— Exercise directions —
Search the entries below for "href" and copy each matching line.

— The input —
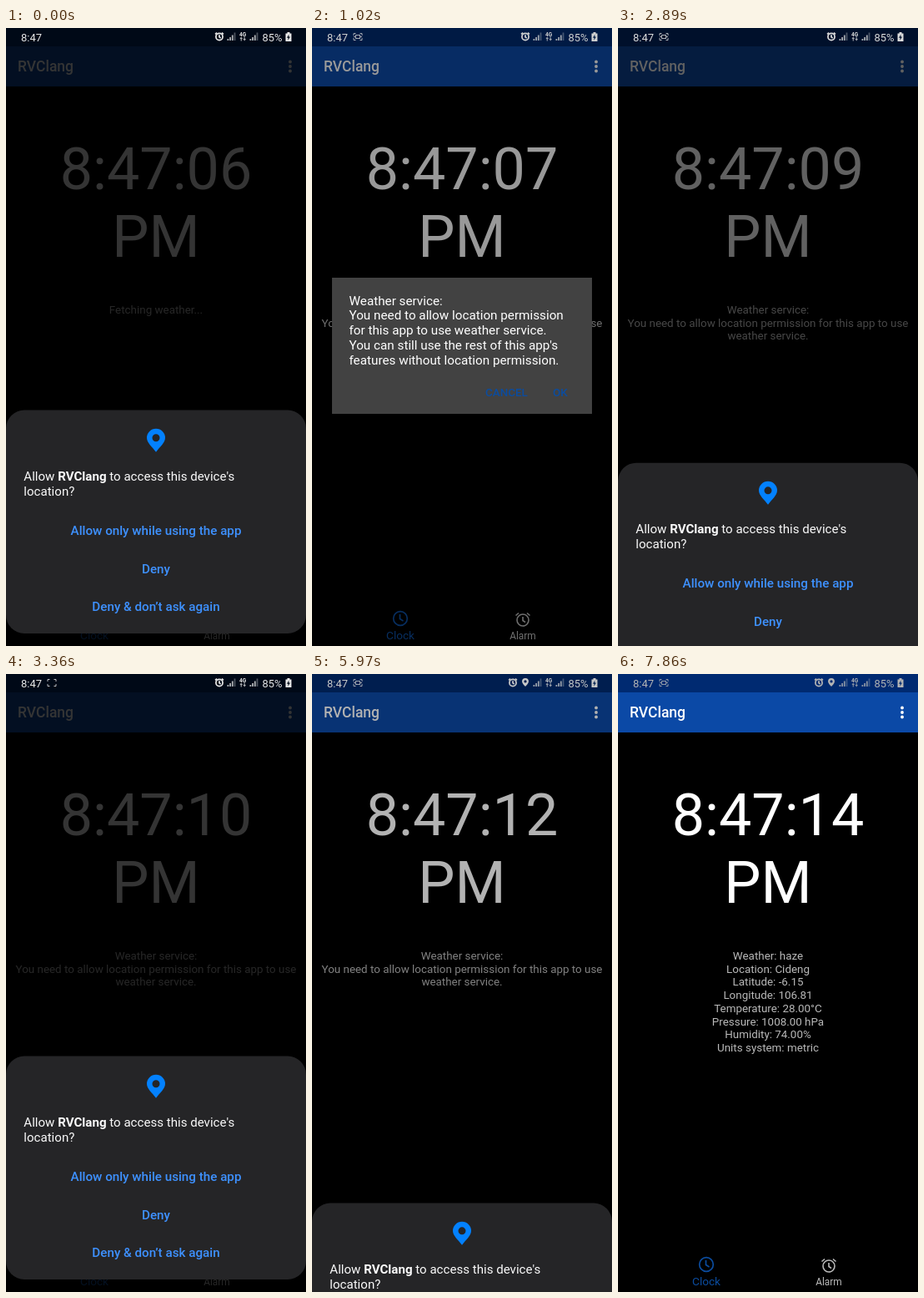
Write an HTML page that moves like this. It is 360 by 740 pixels and loops after 8000 ms.

```html
<!DOCTYPE html>
<html lang="en">
<head>
<meta charset="utf-8">
<style>
  html, body { margin: 0; width: 100%; height: 100%; overflow: hidden; background: #000; }
  svg { display: block; width: 360px; height: 740px; font-family: Roboto, sans-serif; }
  .mid { text-anchor: middle; }
  .line { fill: none; stroke: currentColor; }
  .medium { font-weight: 500; }
  #veil { mix-blend-mode: multiply; }
  #status { fill: currentColor; }
</style>
</head>
<body>
<svg viewBox="0 0 360 740">
  <defs>
    <g id="alarm" class="line">
      <circle r="7"/>
      <path d="M0-4V.5L3 2.5M-8.5-5.5L-5-8.5M8.5-5.5L5-8.5"/>
    </g>
    <path id="pin" d="M0 14C-4 8.500-11 3-11-3A11 11 0 0 1 11-3C11 3 4 8.500 0 14ZM0-7.500A4.500 4.500 0 1 0 0 1.500A4.500 4.500 0 1 0 0-7.500Z" fill-rule="evenodd"/>
    <g id="signal" opacity=".75">
      <path d="M0 9.500V7.500H1.800V9.500ZM2.700 9.500V5.500H4.500V9.500ZM5.400 9.500V3H7.200V9.500Z"/>
      <path d="M8.100 9.500V0H9.900V9.500Z" opacity=".45"/>
    </g>
  </defs>

  <g id="main">
    <rect width="360" height="740"/>
    <rect width="360" height="22" fill="#002a71"/>
    <rect y="22" width="360" height="48" fill="#0b49a6"/>
    <g fill="#fff">
      <text x="14" y="52" font-size="17.5" class="medium">RVClang</text>
      <circle cx="341" cy="40.500" r="1.900"/>
      <circle cx="341" cy="46" r="1.900"/>
      <circle cx="341" cy="51.500" r="1.900"/>
      <g class="mid" font-size="70">
        <text id="time" x="180" y="193"></text>
        <text x="180" y="274">PM</text>
      </g>
    </g>
    <g id="weather" class="mid" font-size="13.400" fill="#b9b9b9"></g>
    <g color="#0b4c9f">
      <g class="line" stroke-width="1.700">
        <circle cx="106" cy="707" r="8.300"/>
        <path d="M105.500 702V707.500L109.500 710"/>
      </g>
      <text class="mid" x="106" y="731.500" font-size="13.600" fill="currentColor">Clock</text>
    </g>
    <g color="#b9b9b9">
      <use href="#alarm" x="253" y="709" stroke-width="1.600"/>
      <text class="mid" x="253" y="731.500" font-size="11.900" fill="currentColor">Alarm</text>
    </g>
  </g>

  <rect id="veil" width="360" height="740"/>

  <g id="dialog">
    <rect x="24" y="299" width="312" height="163" fill="#424242"/>
    <g id="message" font-size="15.250" fill="#fff"></g>
    <g class="medium" font-size="13.400" fill="#0b4c9f">
      <text x="208" y="440.500">CANCEL</text>
      <text x="289" y="440.500">OK</text>
    </g>
    <clipPath id="button"><rect x="260" y="421" width="76" height="32"/></clipPath>
    <circle id="ripple" cx="298" cy="441" fill="#fff" opacity=".24" clip-path="url(#button)"/>
  </g>

  <g id="sheet">
    <rect y="457.500" width="360" height="267.500" rx="22" fill="#252527"/>
    <use href="#pin" x="180" y="493.700" fill="#0381fe"/>
    <g font-size="15.100" fill="#fafafa">
      <text x="21.300" y="542">Allow <tspan font-weight="700">RVClang</tspan> to access this device's</text>
      <text x="21.300" y="560">location?</text>
    </g>
    <g class="mid medium" font-size="15.200" fill="#3e91ff">
      <text x="180" y="607">Allow only while using the app</text>
      <text x="180" y="652.500">Deny</text>
      <text x="180" y="698">Deny &amp; don’t ask again</text>
    </g>
  </g>

  <g id="status">
    <text x="18" y="15.500" font-size="13">8:47</text>
    <g id="capture" class="line" opacity=".8">
      <path d="M50 9V6.500H52.500M57.500 6.500H60V9M60 12V14.500H57.500M52.500 14.500H50V12"/>
      <g id="lens"><rect x="52.500" y="8.500" width="5" height="4"/><path d="M50 10.500H52.500M57.500 10.500H60"/></g>
    </g>
    <use id="bell" href="#alarm" stroke-width="3"/>
    <use id="place" href="#pin" transform="translate(256 10) scale(.36)"/>
    <use href="#signal" x="265.500" y="5.500"/>
    <text class="mid" x="284" y="9.500" font-size="6.500" font-weight="700">4G</text>
    <path d="M280.500 13L282.200 10.500L284 13H282.800V15.500H281.700V13ZM284.500 13H285.600V10.500H286.700V13H288L286.200 15.500Z" opacity=".75"/>
    <use href="#signal" x="292.500" y="5.500"/>
    <text x="307.500" y="15.500" font-size="12.900">85%</text>
    <path d="M337.500 5H340.500V6.500H342.500V16H335.500V6.500H337.500ZM339.500 7.500L337 11.800H338.700L338.200 15L341 10.500H339.300Z" fill-rule="evenodd"/>
  </g>
</svg>

<script>
const LOOP = 8000;
const TICKS = [390, 1480, 2130, 3340, 4380, 5385, 6390, 7380];
const BLINKS = [880, 1480, 2100, 2340, 2850, 3340, 3880, 4380, 4860, 5385, 5830, 6390, 6890, 7380, 7860];
const DIALOG_DIM = 108, SHEET_DIM = 52;

const $ = id => document.getElementById(id);
const ramp = (t, from, to) => Math.min(1, Math.max(0, (t - from) / (to - from)));
const easeOut = p => 1 - (1 - p) ** 3;
const smooth = p => p * p * (3 - 2 * p);
const passed = (times, t) => times.filter(x => x <= t).length;
const mix = (a, b, p) => a + (b - a) * p;
const grey = v => `rgb(${v}, ${v}, ${v})`;
const show = (el, on) => el.style.display = on ? '' : 'none';
const lines = (rows, x, y, step) =>
  rows.map((s, i) => `<text x="${x}" y="${y + i * step}">${s}</text>`).join('');

const reports = [
  ['Fetching weather...'],
  ['Weather service:', 'You need to allow location permission for this app to use', 'weather service.'],
  ['Weather: haze', 'Location: Cideng', 'Latitude: -6.15', 'Longitude: 106.81', 'Temperature: 28.00°C',
    'Pressure: 1008.00 hPa', 'Humidity: 74.00%', 'Units system: metric']
];
$('weather').innerHTML = reports.map(r => `<g>${lines(r, 180, 342, 15.71)}</g>`).join('');
$('message').innerHTML = lines(['Weather service:', 'You need to allow location permission',
  'for this app to use weather service.', "You can still use the rest of this app's",
  'features without location permission.'], 44.5, 331.5, 17.9);

function draw(t) {
  const seconds = 6 + passed(TICKS, t);
  $('time').textContent = '8:47:' + String(seconds).padStart(2, '0');
  const report = passed([440, 7020], t);
  [...$('weather').children].forEach((el, i) => show(el, i === report));

  // how far the permission sheet is up
  const up = t < 2000 ? 1 - smooth(ramp(t, 40, 420))
    : t < 5000 ? easeOut(ramp(t, 2690, 3200))
    : 1 - smooth(ramp(t, 5820, 6080));
  show($('sheet'), up > 0);
  $('sheet').setAttribute('transform', `translate(0 ${(1 - up) * 284})`);

  const dialogDim = ramp(t, 800, 1120) - ramp(t, 2520, 2720);
  const dialog = ramp(t, 800, 920) - ramp(t, 2480, 2660);
  show($('dialog'), dialog > 0);
  $('dialog').setAttribute('opacity', dialog);
  $('ripple').setAttribute('r', 20 * easeOut(ramp(t, 2330, 2500)));
  $('veil').setAttribute('fill', grey(mix(mix(255, DIALOG_DIM, dialogDim), SHEET_DIM, up)));

  const located = t >= 5920;
  $('status').style.color = grey(mix(180, 232, Math.max(up, dialogDim * .8)));
  show($('capture'), t >= 390);
  show($('lens'), passed(BLINKS, t) % 2);
  show($('place'), located);
  $('bell').setAttribute('transform', `translate(${located ? 241 : 256} 10.5) scale(.58)`);
}

function frame() {
  draw(performance.now() % LOOP);
  requestAnimationFrame(frame);
}
frame();
</script>
</body>
</html>
```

— Your response —
      <use href="#alarm" x="253" y="709" stroke-width="1.600"/>
    <use href="#pin" x="180" y="493.700" fill="#0381fe"/>
    <use id="bell" href="#alarm" stroke-width="3"/>
    <use id="place" href="#pin" transform="translate(256 10) scale(.36)"/>
    <use href="#signal" x="265.500" y="5.500"/>
    <use href="#signal" x="292.500" y="5.500"/>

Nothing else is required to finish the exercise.